“The treaty power is discussed in The Federalist in Numbers 64 written by John Jay, and 75 written by Alexander Hamilton. It is there clearly indicated that the term ‘treaty’ is used in the Constitution to refer to a bargain or contract between two independent sovereign nations pertaining to subjects that are customarily and traditionally considered to be treaties.

“The concept that under the treaty power the President and two-thirds of the Senators present could surrender American independence was completely inconsistent with the limited extent of the authority the Framers felt should be given to the federal government. How out of harmony with constitutional principles such a concept is becomes even clearer when one considers two particular facts. One is that the colonists had only recently fought a bloody and terrible war to gain their independence. The other is their great suspicion and distrust of public officials. In fact, as is pointed out in Chapter 2 of this work, one of their principal objects in designing the Constitution was to protect the people from improper action of government officials. Guided by these thoughts they surely would not have empowered the President and two-thirds of the Senators present to bargain away American independence without the consent of the people.”
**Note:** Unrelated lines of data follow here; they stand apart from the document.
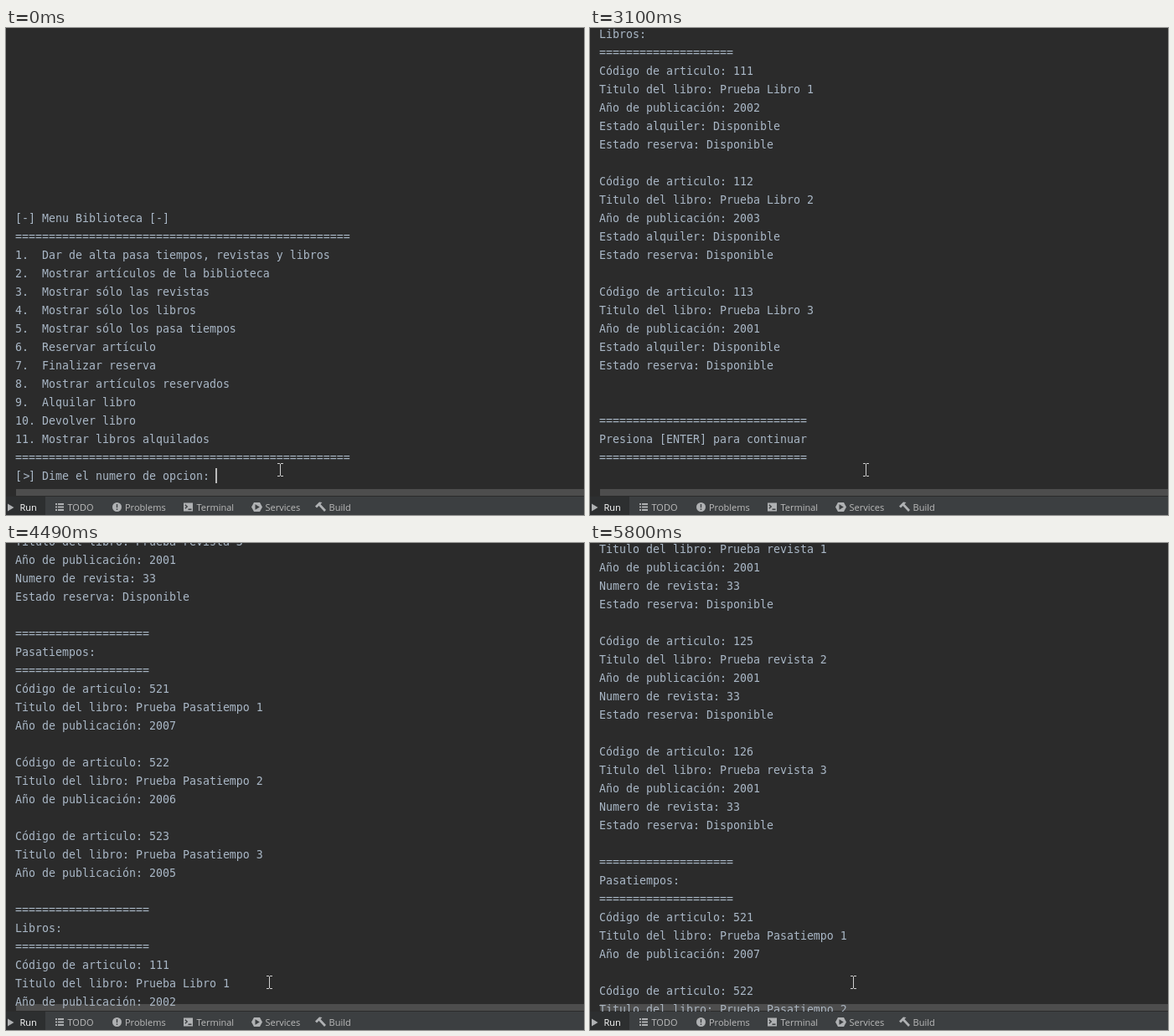
Recreate the animation shown at these times as an HTML page. Size 690 px wide and 582 px high, loop 8380 ms.

```html
<!DOCTYPE html>
<html lang="es">
<head>
<meta charset="utf-8">
<title>Menu Biblioteca</title>
<style>
  html, body { margin: 0; width: 100%; height: 100%; overflow: hidden; background: #2b2b2b; }
  svg { display: block; }
  .console text { font: 13.29px "DejaVu Sans Mono", "Noto Sans Mono", monospace; fill: #a9b7c6; white-space: pre; font-variant-ligatures: none; }
  .tabs text { font: 11px "Open Sans", "Noto Sans", sans-serif; fill: #bbbbbb; }
  .icon { fill: #afb1b3; }
  .cut { fill: none; stroke: #3c3f41; stroke-width: 1.4; }
</style>
</head>
<body>
<svg width="690" height="582" viewBox="0 0 690 582">
  <defs><clipPath id="view"><rect width="690" height="560"/></clipPath></defs>
  <rect width="690" height="582" fill="#2b2b2b"/>
  <g class="console" clip-path="url(#view)">
    <g id="rows"></g>
    <rect id="caret" width="2" height="18" fill="#bbbbbb"/>
  </g>
  <rect x="12" y="551" width="678" height="8" fill="#a6a6a6" fill-opacity=".28"/>
  <g class="tabs">
    <rect y="560" width="690" height="22" fill="#3c3f41"/>
    <rect y="560" width="47" height="22" fill="#2d2f30"/>
    <path class="icon" d="M2 568.5L9.5 573L2 577.5Z"/>
    <path class="icon" d="M59 568h2v2h-2zM62 568h7v2h-7zM59 571.5h2v2h-2zM62 571.5h7v2h-7zM59 575h2v2h-2zM62 575h7v2h-7z"/>
    <circle class="icon" cx="132.5" cy="572.5" r="5.5"/>
    <path class="cut" d="M132.5 569v4.2M132.5 574.4v1.6"/>
    <rect class="icon" x="212" y="567.5" width="11" height="10"/>
    <path class="cut" d="M213.8 569.8l2.4 2.2l-2.4 2.2M217.5 575.2h4"/>
    <path class="icon" d="M293 572.5L296 567H303L306 572.5L303 578H296Z"/>
    <path fill="#3c3f41" d="M297.5 569.3L302.8 572.5L297.5 575.7Z"/>
    <path class="icon" d="M369 571.5L374 566.5L377.5 567L375.5 569L382 576L380 578L373.5 571L371 573.5Z"/>
    <text x="16.5" y="577" style="fill:#fff">Run</text>
    <text x="73.5" y="577">TODO</text>
    <text x="142" y="577">Problems</text>
    <text x="227.5" y="577">Terminal</text>
    <text x="309.5" y="577">Services</text>
    <text x="385.5" y="577">Build</text>
  </g>
  <path id="mouse" d="M-3.5 -7.5H-.5M.5 -7.5H3.5M0 -7V7M-3.5 7.5H-.5M.5 7.5H3.5" fill="none" stroke="#d0d0d0"/>
</svg>
<script>
const LOOP = 8380, STEP = 65.85, ROW = 22, BASE = 540, PROMPT = 14;
const $ = id => document.getElementById(id);
const bar = n => "=".repeat(n);
const heading = name => [bar(20), name + ":", bar(20)];
const item = (code, title, year, ...rest) => [
  "Código de articulo: " + code,
  "Titulo del libro: Prueba " + title,
  "Año de publicación: " + year,
  ...rest, ""
];
const free = what => `Estado ${what}: Disponible`;

const options = [
  "Dar de alta pasa tiempos, revistas y libros",
  "Mostrar artículos de la biblioteca",
  "Mostrar sólo las revistas",
  "Mostrar sólo los libros",
  "Mostrar sólo los pasa tiempos",
  "Reservar artículo",
  "Finalizar reserva",
  "Mostrar artículos reservados",
  "Alquilar libro",
  "Devolver libro",
  "Mostrar libros alquilados"
];

const lines = [
  "[-] Menu Biblioteca [-]", bar(50),
  ...options.map((s, i) => (i + 1 + ".").padEnd(4) + s),
  bar(50), "", "",
  ...heading("Revistas"),
  ...[1, 2, 3].flatMap(i => item(123 + i, "revista " + i, 2001, "Numero de revista: 33", free("reserva"))),
  ...heading("Pasatiempos"),
  ...[1, 2, 3].flatMap(i => item(520 + i, "Pasatiempo " + i, 2008 - i)),
  ...heading("Libros"),
  ...[2002, 2003, 2001].flatMap((y, i) => item(111 + i, "Libro " + (i + 1), y, free("alquiler"), free("reserva"))),
  "", bar(31), "Presiona [ENTER] para continuar", bar(31), ""
];
const last = lines.length - 1;

function make(tag, attrs, parent, text = "") {
  const el = document.createElementNS("http://www.w3.org/2000/svg", tag);
  for (const k in attrs) el.setAttribute(k, attrs[k]);
  el.textContent = text;
  return parent.appendChild(el);
}
const rows = lines.map((s, i) =>
  make("text", { x: 11, y: BASE + ROW * (i - last) }, $("rows"), s));
const prompt = rows[PROMPT];
make("tspan", {}, prompt, "[");
make("tspan", { dx: 1.5 }, prompt, ">");
make("tspan", { dx: -1.5 }, prompt, "] Dime el numero de opcion: ");
const typed = make("tspan", { style: "fill:#2f4032" }, prompt, "2");

// Wheel scroll: [step, pixels]
const wheel = [[55, 0], [59, 66], [63, 215], [68, 453], [70, 528], [73, 528],
  [77, 594], [78, 611], [82, 660], [85, 660], [88, 726]];

function scrollAt(t) {
  if (t < 2180) return ROW * (last - PROMPT);
  if (t < 2380) return ROW * (last - PROMPT - 1);
  const n = Math.floor(t / STEP);
  if (n < 38) return ROW * (n < 37 ? 24 : 8);
  const i = wheel.findIndex(k => n <= k[0]);
  if (i < 0) return 726;
  if (i === 0) return 0;
  const [n0, y0] = wheel[i - 1], [n1, y1] = wheel[i];
  return Math.round(y0 + (y1 - y0) * (n - n0) / (n1 - n0));
}

// Times at which the caret toggles, starting visible
const blinks = [70, 590, 1050, 1580, 3100, 3570];

function draw(t) {
  const off = scrollAt(t), wheeling = t >= 3570;
  const printed = wheeling ? last : last - off / ROW;
  $("rows").setAttribute("transform", `translate(0 ${off})`);
  rows.forEach((r, i) => r.setAttribute("visibility", i <= printed ? "visible" : "hidden"));
  typed.setAttribute("display", t < 1710 ? "none" : "inline");

  const on = blinks.filter(b => t >= b).length % 2 === 0;
  $("caret").setAttribute("x", t < 1710 ? 250 : t < 2180 ? 258 : 11);
  $("caret").setAttribute("y", 526 + (wheeling ? off : 0));
  $("caret").setAttribute("visibility", on ? "visible" : "hidden");

  const [mx, my] = t < 400 ? [327.5, 528] : t < 3630 ? [329.5, 528] : [314.5, 525];
  $("mouse").setAttribute("transform", `translate(${mx} ${my})`);
}

const start = performance.now();
function tick() {
  draw((performance.now() - start) % LOOP);
  requestAnimationFrame(tick);
}
tick();
</script>
</body>
</html>
```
(Jerome Horowitz, The Elders of Israel and the Constitution, pp. 134-135. 1970.)

Related Categories
Constitution: Treaties